In the data below, find each line that contains the word "pouch" and copy it.
** EXCERPTED RECORDS follows **
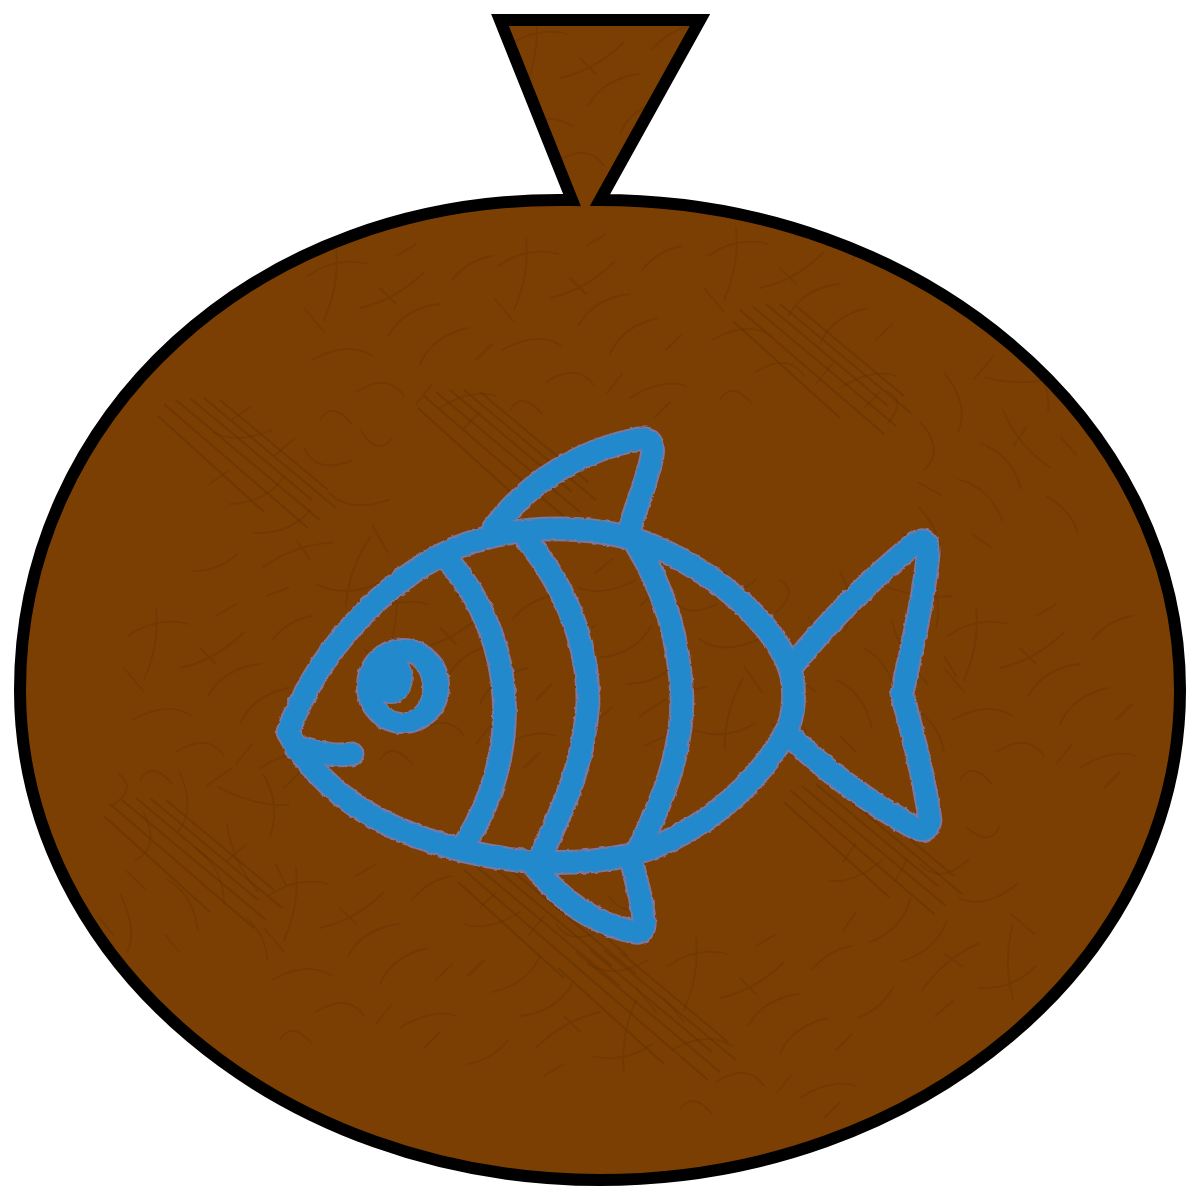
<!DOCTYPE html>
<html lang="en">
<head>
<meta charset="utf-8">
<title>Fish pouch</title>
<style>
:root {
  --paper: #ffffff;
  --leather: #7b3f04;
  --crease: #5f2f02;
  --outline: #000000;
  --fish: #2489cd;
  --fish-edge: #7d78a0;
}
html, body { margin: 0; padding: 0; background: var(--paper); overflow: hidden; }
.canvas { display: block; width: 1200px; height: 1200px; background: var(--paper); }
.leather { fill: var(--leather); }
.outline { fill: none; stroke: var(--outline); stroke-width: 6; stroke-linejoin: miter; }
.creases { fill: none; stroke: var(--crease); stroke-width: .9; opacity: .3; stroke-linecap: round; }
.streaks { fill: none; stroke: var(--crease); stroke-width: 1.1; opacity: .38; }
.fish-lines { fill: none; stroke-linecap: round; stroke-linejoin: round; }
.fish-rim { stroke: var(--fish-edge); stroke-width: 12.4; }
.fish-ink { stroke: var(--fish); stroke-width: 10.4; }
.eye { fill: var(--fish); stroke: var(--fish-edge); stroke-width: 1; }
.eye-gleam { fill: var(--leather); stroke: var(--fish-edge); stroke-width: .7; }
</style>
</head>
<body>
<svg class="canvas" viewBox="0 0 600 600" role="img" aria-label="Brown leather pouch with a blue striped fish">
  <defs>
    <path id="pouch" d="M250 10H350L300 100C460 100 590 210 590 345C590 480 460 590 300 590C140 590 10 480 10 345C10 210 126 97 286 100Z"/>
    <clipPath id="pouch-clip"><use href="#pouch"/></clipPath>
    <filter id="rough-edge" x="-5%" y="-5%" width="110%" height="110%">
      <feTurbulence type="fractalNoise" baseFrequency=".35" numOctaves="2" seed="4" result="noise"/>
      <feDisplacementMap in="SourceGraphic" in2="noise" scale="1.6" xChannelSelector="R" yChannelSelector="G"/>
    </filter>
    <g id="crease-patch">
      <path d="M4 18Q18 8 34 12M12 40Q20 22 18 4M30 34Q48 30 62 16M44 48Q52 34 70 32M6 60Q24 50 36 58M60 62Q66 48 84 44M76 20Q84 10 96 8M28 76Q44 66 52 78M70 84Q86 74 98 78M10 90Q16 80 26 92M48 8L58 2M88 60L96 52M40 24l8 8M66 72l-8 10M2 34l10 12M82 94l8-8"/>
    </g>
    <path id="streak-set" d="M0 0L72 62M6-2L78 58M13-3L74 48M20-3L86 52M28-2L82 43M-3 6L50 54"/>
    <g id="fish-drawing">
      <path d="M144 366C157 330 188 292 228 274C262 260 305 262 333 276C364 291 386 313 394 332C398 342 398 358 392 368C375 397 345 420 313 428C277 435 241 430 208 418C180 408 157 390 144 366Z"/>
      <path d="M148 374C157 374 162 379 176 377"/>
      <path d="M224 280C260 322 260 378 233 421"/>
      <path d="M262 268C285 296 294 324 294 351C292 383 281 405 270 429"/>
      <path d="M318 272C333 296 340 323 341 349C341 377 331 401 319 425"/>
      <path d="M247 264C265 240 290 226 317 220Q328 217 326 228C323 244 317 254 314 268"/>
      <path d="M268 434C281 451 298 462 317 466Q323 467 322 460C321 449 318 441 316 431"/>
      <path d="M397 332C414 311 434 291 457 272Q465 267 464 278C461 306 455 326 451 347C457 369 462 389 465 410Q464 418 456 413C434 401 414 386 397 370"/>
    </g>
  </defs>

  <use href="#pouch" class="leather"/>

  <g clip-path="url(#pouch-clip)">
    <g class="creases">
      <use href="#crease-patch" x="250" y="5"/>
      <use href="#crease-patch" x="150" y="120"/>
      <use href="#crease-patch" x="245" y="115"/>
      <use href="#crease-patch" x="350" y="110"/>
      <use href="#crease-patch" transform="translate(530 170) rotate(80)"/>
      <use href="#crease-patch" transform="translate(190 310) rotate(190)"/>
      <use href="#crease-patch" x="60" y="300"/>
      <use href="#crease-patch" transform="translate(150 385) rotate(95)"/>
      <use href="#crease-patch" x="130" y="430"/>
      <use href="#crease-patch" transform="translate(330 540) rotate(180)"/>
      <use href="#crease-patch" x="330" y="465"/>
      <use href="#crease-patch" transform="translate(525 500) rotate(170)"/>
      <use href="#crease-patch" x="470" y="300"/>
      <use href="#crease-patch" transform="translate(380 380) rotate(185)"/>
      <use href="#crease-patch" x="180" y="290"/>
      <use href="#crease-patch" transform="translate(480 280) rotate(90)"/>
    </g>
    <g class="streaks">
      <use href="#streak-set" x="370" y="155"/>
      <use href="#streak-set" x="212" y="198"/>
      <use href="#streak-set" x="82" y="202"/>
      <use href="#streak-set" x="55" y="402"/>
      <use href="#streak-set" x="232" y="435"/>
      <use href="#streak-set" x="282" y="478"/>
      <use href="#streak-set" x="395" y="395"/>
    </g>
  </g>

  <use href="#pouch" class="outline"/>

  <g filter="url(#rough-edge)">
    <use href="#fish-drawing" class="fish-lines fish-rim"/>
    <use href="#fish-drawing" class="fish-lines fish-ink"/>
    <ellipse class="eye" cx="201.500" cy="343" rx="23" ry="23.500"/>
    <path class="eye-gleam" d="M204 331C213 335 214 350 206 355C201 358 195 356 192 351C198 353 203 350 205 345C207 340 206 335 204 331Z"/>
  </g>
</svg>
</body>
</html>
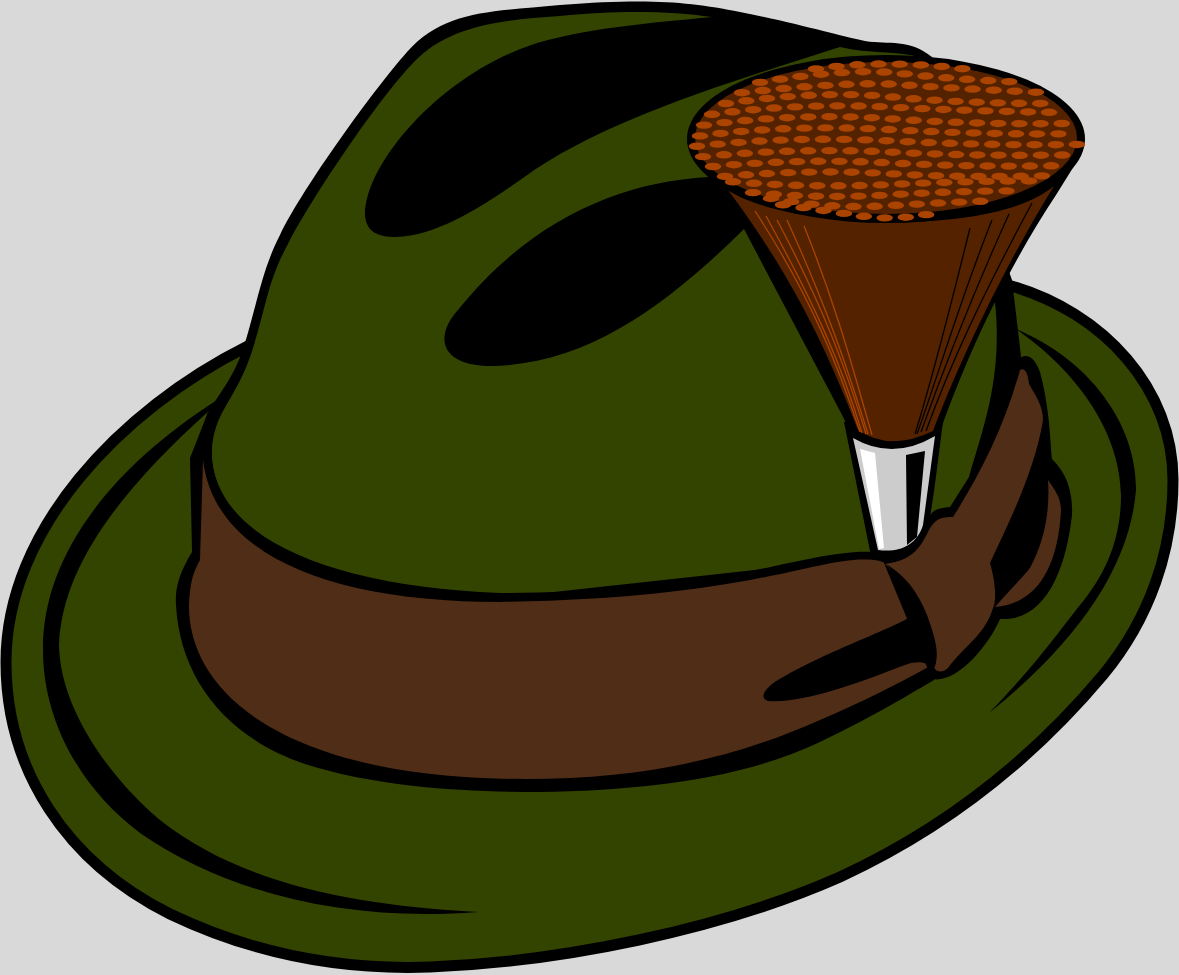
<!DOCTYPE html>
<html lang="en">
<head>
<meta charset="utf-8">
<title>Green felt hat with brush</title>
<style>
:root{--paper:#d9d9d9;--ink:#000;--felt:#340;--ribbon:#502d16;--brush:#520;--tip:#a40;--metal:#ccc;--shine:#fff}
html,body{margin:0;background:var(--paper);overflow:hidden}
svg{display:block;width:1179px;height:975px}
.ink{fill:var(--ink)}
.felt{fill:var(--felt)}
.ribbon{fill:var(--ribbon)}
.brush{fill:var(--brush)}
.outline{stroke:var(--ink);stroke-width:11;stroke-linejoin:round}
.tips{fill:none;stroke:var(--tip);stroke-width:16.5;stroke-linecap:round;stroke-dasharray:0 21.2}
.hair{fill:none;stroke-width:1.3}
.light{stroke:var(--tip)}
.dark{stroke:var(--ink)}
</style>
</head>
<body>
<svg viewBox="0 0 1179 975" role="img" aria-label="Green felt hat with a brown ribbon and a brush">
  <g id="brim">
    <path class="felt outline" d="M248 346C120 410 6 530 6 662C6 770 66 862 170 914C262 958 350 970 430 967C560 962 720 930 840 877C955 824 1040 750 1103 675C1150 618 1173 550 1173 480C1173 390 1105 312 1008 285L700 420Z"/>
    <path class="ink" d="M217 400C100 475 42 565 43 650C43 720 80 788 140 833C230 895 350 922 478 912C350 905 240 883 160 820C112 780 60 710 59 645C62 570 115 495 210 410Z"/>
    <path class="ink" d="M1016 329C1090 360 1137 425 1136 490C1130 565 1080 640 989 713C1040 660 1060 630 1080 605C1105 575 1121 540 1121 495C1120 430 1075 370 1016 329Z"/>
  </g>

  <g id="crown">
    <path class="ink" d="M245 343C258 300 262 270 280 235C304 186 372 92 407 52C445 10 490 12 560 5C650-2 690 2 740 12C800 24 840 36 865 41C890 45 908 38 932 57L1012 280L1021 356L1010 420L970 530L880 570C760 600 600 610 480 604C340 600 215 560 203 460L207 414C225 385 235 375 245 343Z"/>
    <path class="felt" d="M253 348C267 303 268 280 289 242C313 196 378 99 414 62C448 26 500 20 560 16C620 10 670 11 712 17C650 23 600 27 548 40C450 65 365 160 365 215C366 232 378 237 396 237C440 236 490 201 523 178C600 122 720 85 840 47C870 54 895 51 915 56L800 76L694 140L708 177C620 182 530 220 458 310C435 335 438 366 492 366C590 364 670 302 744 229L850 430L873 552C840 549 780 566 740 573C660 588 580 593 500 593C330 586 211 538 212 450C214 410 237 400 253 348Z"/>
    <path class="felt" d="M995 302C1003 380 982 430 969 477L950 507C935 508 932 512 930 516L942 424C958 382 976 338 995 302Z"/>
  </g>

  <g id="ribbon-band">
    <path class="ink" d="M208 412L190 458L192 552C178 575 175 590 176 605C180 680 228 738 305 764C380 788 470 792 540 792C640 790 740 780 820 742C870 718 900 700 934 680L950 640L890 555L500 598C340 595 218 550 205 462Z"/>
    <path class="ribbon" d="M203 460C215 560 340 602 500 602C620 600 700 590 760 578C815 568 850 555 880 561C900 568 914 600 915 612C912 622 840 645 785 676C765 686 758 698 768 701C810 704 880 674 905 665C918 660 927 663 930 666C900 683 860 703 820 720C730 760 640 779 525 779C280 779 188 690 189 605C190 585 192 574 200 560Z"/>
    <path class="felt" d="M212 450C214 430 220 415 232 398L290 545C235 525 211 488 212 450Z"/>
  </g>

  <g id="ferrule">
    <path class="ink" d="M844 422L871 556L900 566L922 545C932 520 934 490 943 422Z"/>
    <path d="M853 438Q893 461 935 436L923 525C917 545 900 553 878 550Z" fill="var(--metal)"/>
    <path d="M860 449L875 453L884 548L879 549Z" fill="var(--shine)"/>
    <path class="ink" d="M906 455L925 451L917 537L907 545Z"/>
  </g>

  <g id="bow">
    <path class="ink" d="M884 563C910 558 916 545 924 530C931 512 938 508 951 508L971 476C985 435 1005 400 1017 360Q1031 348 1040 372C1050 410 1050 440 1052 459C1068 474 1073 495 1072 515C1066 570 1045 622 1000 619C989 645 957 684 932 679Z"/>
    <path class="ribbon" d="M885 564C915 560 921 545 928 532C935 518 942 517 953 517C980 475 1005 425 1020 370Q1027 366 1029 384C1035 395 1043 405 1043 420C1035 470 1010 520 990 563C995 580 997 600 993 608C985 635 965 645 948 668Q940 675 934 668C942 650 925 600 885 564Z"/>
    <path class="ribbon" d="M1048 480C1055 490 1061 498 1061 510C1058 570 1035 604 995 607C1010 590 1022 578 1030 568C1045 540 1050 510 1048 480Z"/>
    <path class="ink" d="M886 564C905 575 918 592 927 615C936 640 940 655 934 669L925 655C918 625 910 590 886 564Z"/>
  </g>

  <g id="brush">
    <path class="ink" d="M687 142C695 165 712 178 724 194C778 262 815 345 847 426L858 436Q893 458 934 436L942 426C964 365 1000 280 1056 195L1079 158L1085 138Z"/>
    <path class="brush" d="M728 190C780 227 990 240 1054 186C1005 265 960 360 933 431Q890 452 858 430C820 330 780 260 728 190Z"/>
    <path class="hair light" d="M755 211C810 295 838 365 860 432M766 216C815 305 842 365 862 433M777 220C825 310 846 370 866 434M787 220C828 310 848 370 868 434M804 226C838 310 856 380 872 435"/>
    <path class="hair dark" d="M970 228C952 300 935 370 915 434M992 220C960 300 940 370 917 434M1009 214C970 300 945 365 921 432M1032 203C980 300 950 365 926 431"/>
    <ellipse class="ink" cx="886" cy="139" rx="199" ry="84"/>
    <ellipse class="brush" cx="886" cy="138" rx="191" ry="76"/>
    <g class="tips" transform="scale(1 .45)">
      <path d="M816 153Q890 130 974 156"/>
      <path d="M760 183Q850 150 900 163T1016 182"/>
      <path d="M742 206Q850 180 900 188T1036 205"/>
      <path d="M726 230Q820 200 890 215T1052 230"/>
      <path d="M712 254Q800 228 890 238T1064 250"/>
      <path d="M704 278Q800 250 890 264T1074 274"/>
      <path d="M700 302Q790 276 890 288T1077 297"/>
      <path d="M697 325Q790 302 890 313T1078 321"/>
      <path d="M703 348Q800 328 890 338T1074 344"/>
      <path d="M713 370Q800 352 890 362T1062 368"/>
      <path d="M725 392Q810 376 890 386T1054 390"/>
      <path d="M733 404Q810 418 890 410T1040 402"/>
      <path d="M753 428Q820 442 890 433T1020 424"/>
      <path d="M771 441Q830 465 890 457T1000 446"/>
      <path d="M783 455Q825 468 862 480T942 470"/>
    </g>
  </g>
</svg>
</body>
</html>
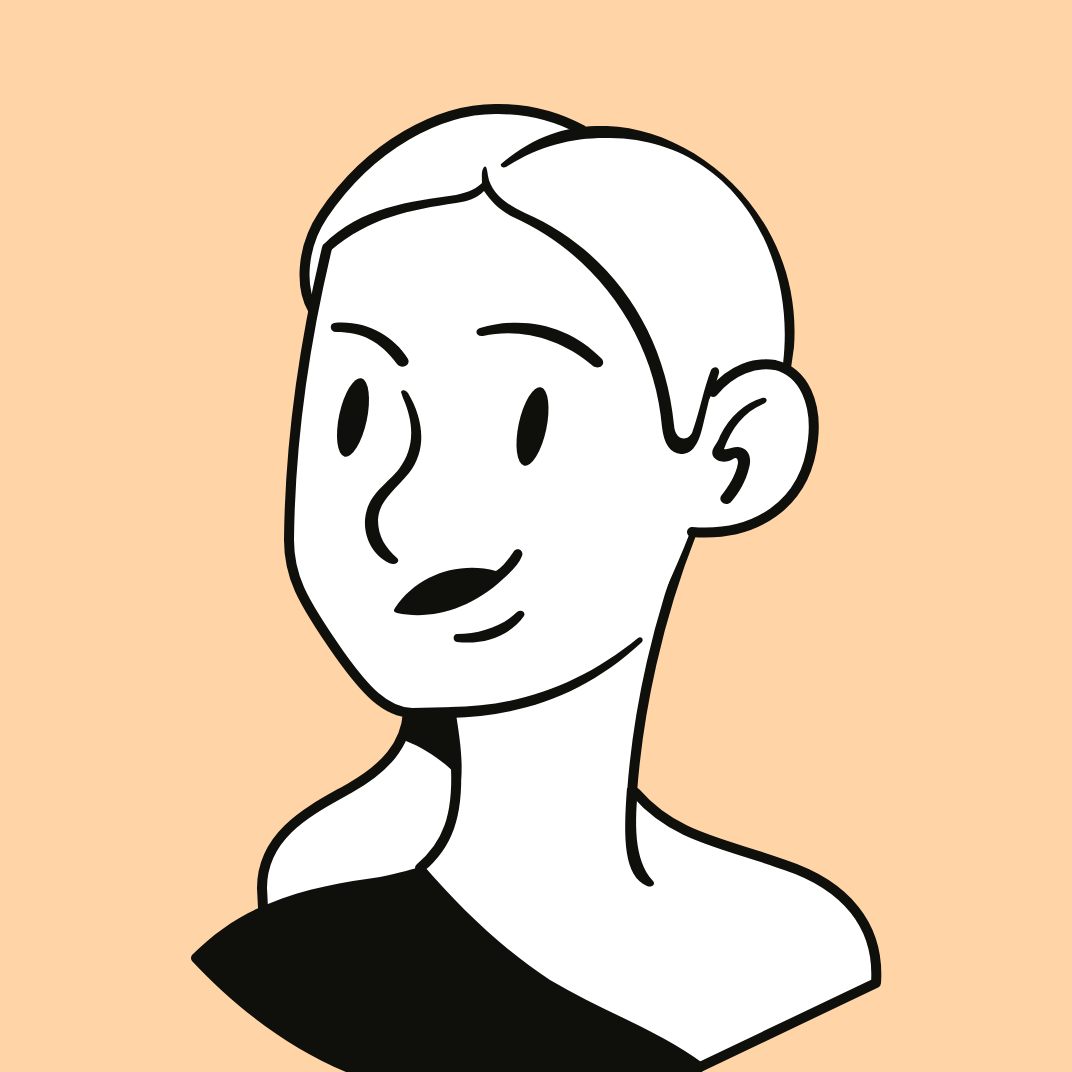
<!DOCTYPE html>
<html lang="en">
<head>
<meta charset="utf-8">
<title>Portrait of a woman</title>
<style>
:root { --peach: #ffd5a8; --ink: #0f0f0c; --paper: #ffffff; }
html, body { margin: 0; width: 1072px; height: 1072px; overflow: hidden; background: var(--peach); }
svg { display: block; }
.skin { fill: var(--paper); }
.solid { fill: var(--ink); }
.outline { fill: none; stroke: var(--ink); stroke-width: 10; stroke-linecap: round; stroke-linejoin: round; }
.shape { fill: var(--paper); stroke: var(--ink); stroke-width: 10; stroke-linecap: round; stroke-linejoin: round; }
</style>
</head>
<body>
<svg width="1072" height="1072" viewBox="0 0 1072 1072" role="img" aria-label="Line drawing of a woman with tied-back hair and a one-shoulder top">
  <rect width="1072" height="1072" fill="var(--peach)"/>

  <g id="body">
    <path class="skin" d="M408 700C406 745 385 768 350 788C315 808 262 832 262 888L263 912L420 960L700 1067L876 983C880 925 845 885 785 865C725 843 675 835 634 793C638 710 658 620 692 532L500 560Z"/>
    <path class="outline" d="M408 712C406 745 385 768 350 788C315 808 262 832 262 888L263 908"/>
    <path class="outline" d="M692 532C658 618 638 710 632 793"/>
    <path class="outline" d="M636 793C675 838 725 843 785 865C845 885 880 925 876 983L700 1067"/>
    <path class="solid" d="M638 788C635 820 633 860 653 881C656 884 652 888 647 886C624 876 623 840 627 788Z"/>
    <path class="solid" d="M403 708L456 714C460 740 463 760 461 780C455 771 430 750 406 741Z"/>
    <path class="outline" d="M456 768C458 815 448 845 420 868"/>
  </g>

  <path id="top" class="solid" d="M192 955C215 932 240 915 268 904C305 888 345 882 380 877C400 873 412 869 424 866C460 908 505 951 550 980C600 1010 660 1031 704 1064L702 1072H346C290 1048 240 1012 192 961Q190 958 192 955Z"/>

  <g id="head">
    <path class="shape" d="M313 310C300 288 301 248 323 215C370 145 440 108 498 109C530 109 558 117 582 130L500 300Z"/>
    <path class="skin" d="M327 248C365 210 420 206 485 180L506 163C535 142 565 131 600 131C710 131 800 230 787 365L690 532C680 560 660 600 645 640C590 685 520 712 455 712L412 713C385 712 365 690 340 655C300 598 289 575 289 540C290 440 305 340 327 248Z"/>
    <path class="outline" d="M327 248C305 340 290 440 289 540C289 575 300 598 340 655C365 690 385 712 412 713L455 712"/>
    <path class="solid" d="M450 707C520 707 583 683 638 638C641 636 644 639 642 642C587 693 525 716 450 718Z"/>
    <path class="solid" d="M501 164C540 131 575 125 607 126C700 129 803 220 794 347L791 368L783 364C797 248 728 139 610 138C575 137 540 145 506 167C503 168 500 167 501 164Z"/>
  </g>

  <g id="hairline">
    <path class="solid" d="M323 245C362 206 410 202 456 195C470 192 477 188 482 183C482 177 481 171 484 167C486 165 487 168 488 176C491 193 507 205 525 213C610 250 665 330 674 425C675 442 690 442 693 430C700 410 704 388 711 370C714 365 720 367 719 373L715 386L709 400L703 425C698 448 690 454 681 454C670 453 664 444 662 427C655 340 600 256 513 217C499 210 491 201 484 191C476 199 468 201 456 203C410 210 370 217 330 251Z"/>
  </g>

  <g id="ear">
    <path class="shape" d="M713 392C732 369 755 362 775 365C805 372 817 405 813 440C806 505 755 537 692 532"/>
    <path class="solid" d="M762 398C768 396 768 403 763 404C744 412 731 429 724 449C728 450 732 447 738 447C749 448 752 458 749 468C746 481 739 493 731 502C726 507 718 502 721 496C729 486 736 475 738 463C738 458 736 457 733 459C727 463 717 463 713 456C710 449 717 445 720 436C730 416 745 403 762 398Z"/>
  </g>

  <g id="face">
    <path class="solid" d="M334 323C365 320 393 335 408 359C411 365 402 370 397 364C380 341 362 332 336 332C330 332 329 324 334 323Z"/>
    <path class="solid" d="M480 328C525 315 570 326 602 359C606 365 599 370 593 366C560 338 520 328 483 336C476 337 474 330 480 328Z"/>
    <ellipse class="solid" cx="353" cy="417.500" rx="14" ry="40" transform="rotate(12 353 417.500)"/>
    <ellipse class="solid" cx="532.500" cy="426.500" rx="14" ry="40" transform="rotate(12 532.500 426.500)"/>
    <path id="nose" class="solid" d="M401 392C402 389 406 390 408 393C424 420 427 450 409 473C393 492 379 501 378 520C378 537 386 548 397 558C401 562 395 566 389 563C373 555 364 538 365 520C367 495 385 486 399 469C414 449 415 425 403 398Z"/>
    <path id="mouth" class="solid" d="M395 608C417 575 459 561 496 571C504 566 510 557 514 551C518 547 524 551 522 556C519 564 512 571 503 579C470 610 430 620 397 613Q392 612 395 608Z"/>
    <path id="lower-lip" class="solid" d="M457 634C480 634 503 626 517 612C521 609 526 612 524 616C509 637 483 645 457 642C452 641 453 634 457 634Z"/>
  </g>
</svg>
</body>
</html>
** End of EXCERPTED RECORDS **
ANSWER SPACE:
<title>Fish pouch</title>
<svg class="canvas" viewBox="0 0 600 600" role="img" aria-label="Brown leather pouch with a blue striped fish">
    <path id="pouch" d="M250 10H350L300 100C460 100 590 210 590 345C590 480 460 590 300 590C140 590 10 480 10 345C10 210 126 97 286 100Z"/>
    <clipPath id="pouch-clip"><use href="#pouch"/></clipPath>
  <use href="#pouch" class="leather"/>
  <g clip-path="url(#pouch-clip)">
  <use href="#pouch" class="outline"/>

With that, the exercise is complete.